And he has raised a key question for the future of human medicine: if we can replace a perfectly good gene with a mutated one, can we also go the other way, replacing problem genes with those that work?
Mario's Lab at Work
What makes an arm an arm? Capecchi's research team is working on answering that question using gene targeting. They have systematically "knocked out" a set of genes in mice, called homeotic genes, which govern body patterning during development. For example, one of the lab's most recent genetic discoveries may explain why we lack spare ribs. Find out more about how homeotic genes work in Genes Determine Body Patterns.
How to Build a "Knockout" Mouse

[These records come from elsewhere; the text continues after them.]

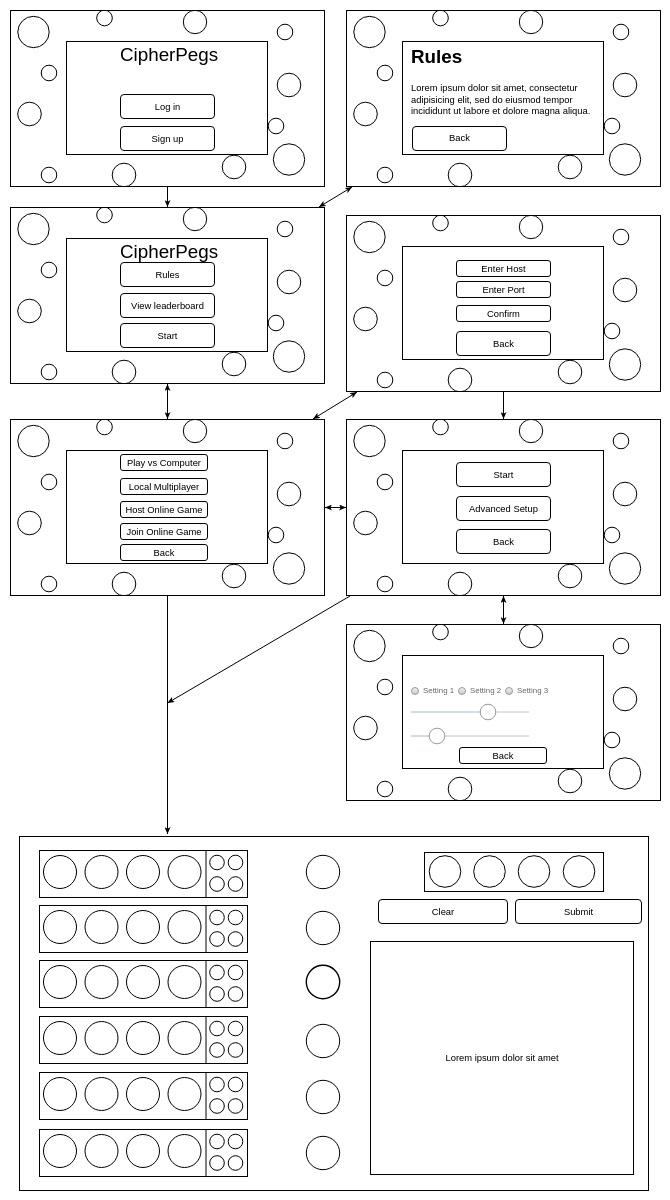
<!DOCTYPE html>
<html lang="en">
<head>
<meta charset="utf-8">
<title>CipherPegs screen flow</title>
<style>
:root { --ink: #000; --paper: #fff; --muted: #666; --track: #c4c4c4; --track-on: #c3d5e0; --knob: #999; }
* { box-sizing: border-box; margin: 0; padding: 0; }
html, body { width: 670px; height: 1200px; overflow: hidden; background: var(--paper); }
body { position: relative; color: var(--ink); font: 9.4px/11.5px "Liberation Sans", Arial, sans-serif; }
svg { display: block; fill: none; stroke: var(--ink); }
.defs { position: absolute; width: 0; height: 0; }

.screen { position: absolute; width: 315px; height: 177px; border: 1px solid var(--ink); padding: 30px 56px 31px 55px; }
.screen > .bubbles { position: absolute; left: -1px; top: -1px; width: 315px; height: 177px; }
.panel { position: relative; width: 202px; height: 114px; border: 1px solid var(--ink); }
.menu { display: grid; align-content: start; align-items: start; justify-items: start; padding: 0 53px; }
.left { left: 10px; }
.right { left: 346px; }
.login { top: 10px; }
.rules { top: 10px; }
.home { top: 207px; }
.join { top: 215px; }
.modes { top: 419px; }
.setup { top: 419px; }
.advanced { top: 624px; }

.login .menu { grid-template-rows: 52px 32px 25px; }
.home .menu { grid-template-rows: 23px 31px 30px 25px; }
.join .menu { grid-template-rows: 21px 24px 26px 25px; padding-top: 13px; }
.modes .menu { grid-template-rows: 24px 23px 22px 21px 17px; padding-top: 3px; }
.setup .menu { grid-template-rows: 34px 33px 25px; padding-top: 11px; }

h1 { font-size: 18.8px; font-weight: 400; line-height: 26px; justify-self: center; white-space: nowrap; }
h2 { font-size: 18.8px; line-height: 22px; }
.button { display: flex; align-items: center; justify-content: center; width: 95px; height: 25px; border: 1px solid var(--ink); border-radius: 4px; color: inherit; text-decoration: none; white-space: nowrap; }
.slim { height: 17px; border-radius: 3px; }
.narrow { width: 88px; }

.rules .panel { padding: 4px 0 0 8px; }
.rules p { margin: 14px 0 9px; white-space: nowrap; }
.rules .button { margin-left: 1px; }

.advanced .panel { padding: 29px 0 0 8px; }
.options { display: flex; list-style: none; font-size: 7.9px; line-height: 11px; color: var(--muted); }
.options li { display: flex; align-items: center; gap: 4px; width: 47px; white-space: nowrap; }
.radio { flex: none; width: 8px; height: 8px; border: 1px solid var(--knob); border-radius: 50%; background: linear-gradient(#eee, #ccc); }
.slider { width: 120px; height: 18px; margin-top: 7px; stroke: var(--track); }
.slider + .slider { margin-top: 6px; }
.slider .on { stroke: var(--track-on); }
.slider circle { fill: var(--paper); stroke: var(--knob); }
.advanced .button { margin: 2px 0 0 48px; }

.board { position: absolute; left: 19px; top: 836px; width: 630px; height: 355px; border: 1px solid var(--ink); display: flex; }
.guesses { display: grid; grid-template-rows: 55px 55px 56px 56px 57px 48px; padding: 13px 0 0 19px; width: 285px; }
.guesses svg { width: 210px; height: 48px; }
.code { display: grid; grid-template-rows: 56px 54px 59px 56px 56px 36px; padding-top: 17px; width: 65px; }
.code svg { width: 36px; height: 36px; }
.play { padding-top: 14px; }
.tray { width: 180px; height: 41px; margin-left: 54px; }
.actions { display: flex; gap: 7px; margin: 7px 0 17px 8px; }
.actions .button { width: 127px; }
.actions .button:first-child { width: 130px; }
.message { width: 264px; height: 234px; border: 1px solid var(--ink); display: flex; align-items: center; justify-content: center; }

.flow { position: absolute; left: 0; top: 0; width: 670px; height: 1200px; pointer-events: none; }
.flow .one { marker-end: url(#arrow); }
.flow .both { marker-start: url(#arrow); marker-end: url(#arrow); }
</style>
</head>
<body>

<svg class="defs" aria-hidden="true">
  <defs>
    <symbol id="bubbles" viewBox="0 0 315 177">
      <circle cx="23.5" cy="22" r="15.7"/>
      <circle cx="94.5" cy="8" r="7.8"/>
      <circle cx="185" cy="12" r="11.7"/>
      <circle cx="275" cy="22" r="7.8"/>
      <circle cx="39" cy="63" r="7.8"/>
      <circle cx="279" cy="75" r="11.8"/>
      <circle cx="19.5" cy="104" r="11.8"/>
      <circle cx="266" cy="116" r="7.8"/>
      <circle cx="279" cy="149.5" r="15.7"/>
      <circle cx="224" cy="157" r="11.8"/>
      <circle cx="114" cy="165" r="11.8"/>
      <circle cx="39" cy="165" r="7.8"/>
    </symbol>
    <symbol id="guess-row" viewBox="0 0 210 48">
      <rect x=".5" y=".5" width="208" height="47"/>
      <line x1="167" y1="0" x2="167" y2="48"/>
      <circle cx="21" cy="22" r="16.5"/>
      <circle cx="62.5" cy="22" r="16.5"/>
      <circle cx="104" cy="22" r="16.5"/>
      <circle cx="145.5" cy="22" r="16.5"/>
      <circle cx="178" cy="12.5" r="7.3"/>
      <circle cx="196.5" cy="12.5" r="7.3"/>
      <circle cx="178" cy="34" r="7.3"/>
      <circle cx="196.5" cy="34" r="7.3"/>
    </symbol>
    <symbol id="code-peg" viewBox="0 0 36 36"><circle cx="18" cy="18" r="16.7"/></symbol>
    <marker id="arrow" viewBox="0 0 7 6" refX="7" refY="3" markerWidth="7" markerHeight="6" markerUnits="userSpaceOnUse" orient="auto-start-reverse">
      <path d="M7 3L0 6L1.7 3L0 0Z" fill="#000" stroke="none"/>
    </marker>
  </defs>
</svg>

<section class="screen left login">
  <svg class="bubbles"><use href="#bubbles"/></svg>
  <div class="panel menu">
    <h1>CipherPegs</h1>
    <a class="button" href="#">Log in</a>
    <a class="button" href="#">Sign up</a>
  </div>
</section>

<section class="screen right rules">
  <svg class="bubbles"><use href="#bubbles"/></svg>
  <div class="panel">
    <h2>Rules</h2>
    <p>Lorem ipsum dolor sit amet, consectetur<br>adipisicing elit, sed do eiusmod tempor<br>incididunt ut labore et dolore magna aliqua.</p>
    <a class="button" href="#">Back</a>
  </div>
</section>

<section class="screen left home">
  <svg class="bubbles"><use href="#bubbles"/></svg>
  <div class="panel menu">
    <h1>CipherPegs</h1>
    <a class="button" href="#">Rules</a>
    <a class="button" href="#">View leaderboard</a>
    <a class="button" href="#">Start</a>
  </div>
</section>

<section class="screen right join">
  <svg class="bubbles"><use href="#bubbles"/></svg>
  <div class="panel menu">
    <a class="button slim" href="#">Enter Host</a>
    <a class="button slim" href="#">Enter Port</a>
    <a class="button slim" href="#">Confirm</a>
    <a class="button" href="#">Back</a>
  </div>
</section>

<section class="screen left modes">
  <svg class="bubbles"><use href="#bubbles"/></svg>
  <div class="panel menu">
    <a class="button slim narrow" href="#">Play vs Computer</a>
    <a class="button slim narrow" href="#">Local Multiplayer</a>
    <a class="button slim narrow" href="#">Host Online Game</a>
    <a class="button slim narrow" href="#">Join Online Game</a>
    <a class="button slim narrow" href="#">Back</a>
  </div>
</section>

<section class="screen right setup">
  <svg class="bubbles"><use href="#bubbles"/></svg>
  <div class="panel menu">
    <a class="button" href="#">Start</a>
    <a class="button" href="#">Advanced Setup</a>
    <a class="button" href="#">Back</a>
  </div>
</section>

<section class="screen right advanced">
  <svg class="bubbles"><use href="#bubbles"/></svg>
  <div class="panel">
    <ul class="options">
      <li><span class="radio"></span>Setting 1</li>
      <li><span class="radio"></span>Setting 2</li>
      <li><span class="radio"></span>Setting 3</li>
    </ul>
    <svg class="slider" viewBox="0 0 120 18">
      <line x1="0" y1="9" x2="118" y2="9"/>
      <line class="on" x1="0" y1="9" x2="77" y2="9"/>
      <circle cx="77" cy="9" r="7.8"/>
    </svg>
    <svg class="slider" viewBox="0 0 120 18">
      <line x1="0" y1="9" x2="118" y2="9"/>
      <line class="on" x1="0" y1="9" x2="26" y2="9"/>
      <circle cx="26" cy="9" r="7.8"/>
    </svg>
    <a class="button slim narrow" href="#">Back</a>
  </div>
</section>

<main class="board">
  <div class="guesses">
    <svg><use href="#guess-row"/></svg>
    <svg><use href="#guess-row"/></svg>
    <svg><use href="#guess-row"/></svg>
    <svg><use href="#guess-row"/></svg>
    <svg><use href="#guess-row"/></svg>
    <svg><use href="#guess-row"/></svg>
  </div>
  <div class="code">
    <svg><use href="#code-peg"/></svg>
    <svg><use href="#code-peg"/></svg>
    <svg stroke-width="1.4"><use href="#code-peg"/></svg>
    <svg><use href="#code-peg"/></svg>
    <svg><use href="#code-peg"/></svg>
    <svg><use href="#code-peg"/></svg>
  </div>
  <div class="play">
    <svg class="tray" viewBox="0 0 180 41">
      <rect x=".5" y="1.5" width="179" height="39"/>
      <circle cx="21" cy="20.5" r="15.8"/>
      <circle cx="65.5" cy="20.5" r="15.8"/>
      <circle cx="110" cy="20.5" r="15.8"/>
      <circle cx="155" cy="20.5" r="15.8"/>
    </svg>
    <div class="actions">
      <a class="button" href="#">Clear</a>
      <a class="button" href="#">Submit</a>
    </div>
    <p class="message">Lorem ipsum dolor sit amet</p>
  </div>
</main>

<svg class="flow" viewBox="0 0 670 1200" aria-hidden="true">
  <line class="one" x1="167.5" y1="187" x2="167.5" y2="207"/>
  <line class="both" x1="352" y1="187" x2="319" y2="207"/>
  <line class="both" x1="167.5" y1="384" x2="167.5" y2="419"/>
  <line class="both" x1="357" y1="392" x2="313" y2="419"/>
  <line class="one" x1="503.5" y1="392" x2="503.5" y2="419"/>
  <line class="both" x1="325" y1="507.5" x2="346" y2="507.5"/>
  <line class="both" x1="503.5" y1="596" x2="503.5" y2="624"/>
  <line class="one" x1="350" y1="596" x2="167.5" y2="703"/>
  <line class="one" x1="167.5" y1="596" x2="167.5" y2="834"/>
</svg>

</body>
</html>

YOUR GOAL: You are studying how a particular gene, named OhNo, might play a role in panic attacks. You want to study mice that are missing this gene. To "knockout" the OhNo gene, you will replace it with a mutated copy that doesn't work.
1. Isolate Stem Cells
Isolate embryonic stem cells that originated from male brown mice with a normal OhNo gene (blue).
2. Add Inactive Gene With Marker
To these cells, add a copy containing a mutated, inactive OhNo gene (red), and a drug resistance marker gene (pink).
3. Similar Genes Naturally Swap
By mechanisms that are not completely understood yet, similar genes will swap places. The OhNo gene plus drug resistance marker gene is incorporated into the genome, and the normal version is kicked out. This process is called homologous recombination.
4. Add Drug
Cells that haven't incorporated the inactive OhNo gene don't have the drug resistance marker gene (pink).
Adding the drug kills cells without the marker, leaving you with only cells that have an inactive version of the OhNo gene.
5. Grow Chimeric Mice
By transplanting stem cells that carry the inactive ohNo gene into a white mouse embyro, you'll create what is called a chimera. Chimeras have patches of cells throughout their bodies that grew from white mouse cells and patches that grew from brown stem cells. Some of the cells that have the inactive OhNo gene may develop into reproductive cells.
Chimeras are easy to identify because they have both brown and white patches of fur.
6. Mate Male Chimera
If a male chimera has some reproductive cells (sperm) that originated from the brown stem cells, he will produce some brown offspring when mated with a white female.
7. Test and Breed Brown Offspring
Half of the brown offspring will have a copy of the inactive OhNo gene in all of their cells—including their reproductive cells. These mice have one normal copy of the OhNo gene from their mother (not shown) and one inactive copy from their father. So half of their reproductive cells will contain a normal copy, and half will contain an inactive copy.
These mice can be identified by performing DNA sequencing in their OhNo genes and then bred with each other.
8. You've Made a Knockout Mouse
One fourth of your resulting offsping will have two copies of the "knocked-out" or inactive OhNo gene. You can now study these mice to determine how lacking the OhNo gene may affect panic attacks.